A service ride is a standard 2 000LL, no matter how long or short your ride is, but you must be willing to share the ride with whoever calls the service driver down on the side of the road. These are the drivers (okay, some of the drivers) who are constantly hooting at pedestrians, hoping they'll want to hop in and join the service party. Now the thing to remember when you're the first one in the service is to mention that you want his service services, else he'll just take you to your destination without stopping for anyone else and charge you high taxi rates.
Back to my adventure in the opposite direction.

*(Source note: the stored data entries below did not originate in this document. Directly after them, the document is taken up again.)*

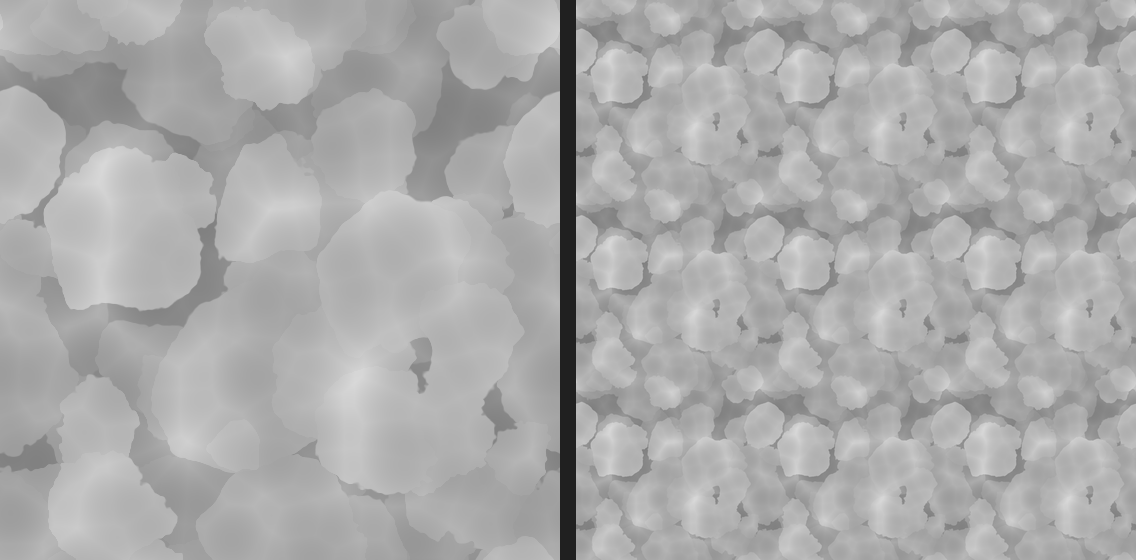
Left, the tile; right, the same tile 3 across and 3 down.
A Shadertoy shader for this texture:

```glsl
// Overlapping grey stone plates with ragged rims over a darker floor.
// Warped discs are stacked by their height, then soft cellular ridges
// lighten the surface. All grids wrap, so the canvas tiles.

vec3 hash3(vec2 cell, float seed) {
    vec3 q = fract((cell.xyx + seed * 17.3) * vec3(0.1031, 0.1030, 0.0973));
    q += dot(q, q.yxz + 33.33);
    return fract((q.xxy + q.yzz) * q.zyx);
}

// Value noise with two channels that repeats after "period" cells
vec2 wrapNoise(vec2 uv, float period, float seed) {
    vec2 p = uv * period;
    vec2 cell = floor(p);
    vec2 f = fract(p);
    f = f * f * (3.0 - 2.0 * f);
    vec2 a = hash3(mod(cell, period), seed).xy;
    vec2 b = hash3(mod(cell + vec2(1, 0), period), seed).xy;
    vec2 c = hash3(mod(cell + vec2(0, 1), period), seed).xy;
    vec2 d = hash3(mod(cell + 1.0, period), seed).xy;
    return mix(mix(a, b, f.x), mix(c, d, f.x), f.y);
}

// Fractal offset whose fine detail varies from calm to frayed
vec2 raggedWarp(vec2 uv, float seed) {
    float gain = mix(0.42, 0.68, wrapNoise(uv, 5.0, seed + 9.0).x);
    float amplitude = 0.05;
    float period = 8.0;
    vec2 offset = vec2(0);
    for (int i = 0; i < 5; i++) {
        offset += amplitude * (wrapNoise(uv, period, seed + float(i)) - 0.5);
        amplitude *= gain;
        period *= 2.0;
    }
    return offset;
}

// Height of the topmost plate in one layer, or the floor between plates
float plateLayer(vec2 uv, float count, float seed, float ground) {
    vec2 p = (uv + raggedWarp(uv, seed)) * count;
    vec2 home = floor(p);
    float blur = 1.2 * count / iResolution.y;
    float top = ground;
    for (int y = -1; y <= 1; y++)
    for (int x = -1; x <= 1; x++) {
        vec2 cell = home + vec2(x, y);
        vec3 rnd = hash3(mod(cell, count), seed + 20.0);
        vec3 look = hash3(mod(cell, count), seed + 31.0);
        vec2 away = p - cell - rnd.xy;
        float radius = mix(0.32, 0.67, look.x);
        float inside = smoothstep(-blur, blur, radius - length(away));
        // Plates lean slightly, so each has its own gentle gradient
        float height = 0.52 + 0.17 * rnd.z + 0.03 * dot(away, look.yz - 0.5);
        top = max(top, mix(ground, height, inside));
    }
    return top;
}

// Squared distance to the nearest scattered point: bright between cells
float ridges(vec2 uv, float count, float seed) {
    vec2 p = uv * count;
    vec2 home = floor(p);
    float nearest = 4.0;
    for (int y = -1; y <= 1; y++)
    for (int x = -1; x <= 1; x++) {
        vec2 cell = home + vec2(x, y);
        vec2 away = cell + hash3(mod(cell, count), seed).xy - p;
        nearest = min(nearest, dot(away, away));
    }
    return min(nearest, 1.1);
}

void mainImage(out vec4 fragColor, in vec2 fragCoord) {
    vec2 uv = fragCoord / iResolution.xy;

    // Stacked plates from large to small
    float grey = 0.50;
    for (int i = 0; i < 3; i++) {
        float layer = float(i);
        grey = max(grey, plateLayer(uv, 4.0 + layer, 3.0 + 40.0 * layer, 0.50));
    }

    // Broad and narrow light ridges, bent a little
    vec2 bent = uv + 0.012 * (wrapNoise(uv, 12.0, 70.0) - 0.5);
    grey += 0.15 * ridges(bent, 6.0, 81.0) + 0.07 * ridges(bent, 11.0, 92.0);

    fragColor = vec4(vec3(grey), 1.0);
}
```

I got into a service, told him about my final destination, and he said he'd take me to the bus meeting point. I got out, expecting the bus stop to be on the same side of the road, only to be told that I had to cross the street yet again and catch the number 15 autobus to Dora. Like I hadn't heard that one before. At a loss for other options, I resorted to sitting on the pavement and waiting. Eventually I hopped on and proceeded to be taken on an hour-long ride through the other side of Beirut before hitting Dora. Here, I had to change onto another bus. When I told the driver to tell me when we got to the bottom of Zouk Mosbeh on the highway, he invited me to sit in front with him. As more and more passengers boarded with shopping bags, I became the guardian of their goods, leaving hardly any space for my feet while the shoppers sat comfortably in the back.
My driver was a devout Christian, as can be seen by the Rosary sticker on his windscreen. He blessed everyone who left the bus, and kept on making the sign of the Cross. He was also a simple man. When he asked me where I am from, and I said 'South Africa', he asked me again, not having heard of this country before. I replied, 'Jnoub Afriya' (the Lebanese version that translates to 'the South of Africa'). 'Ah, he said. So you're from France then?'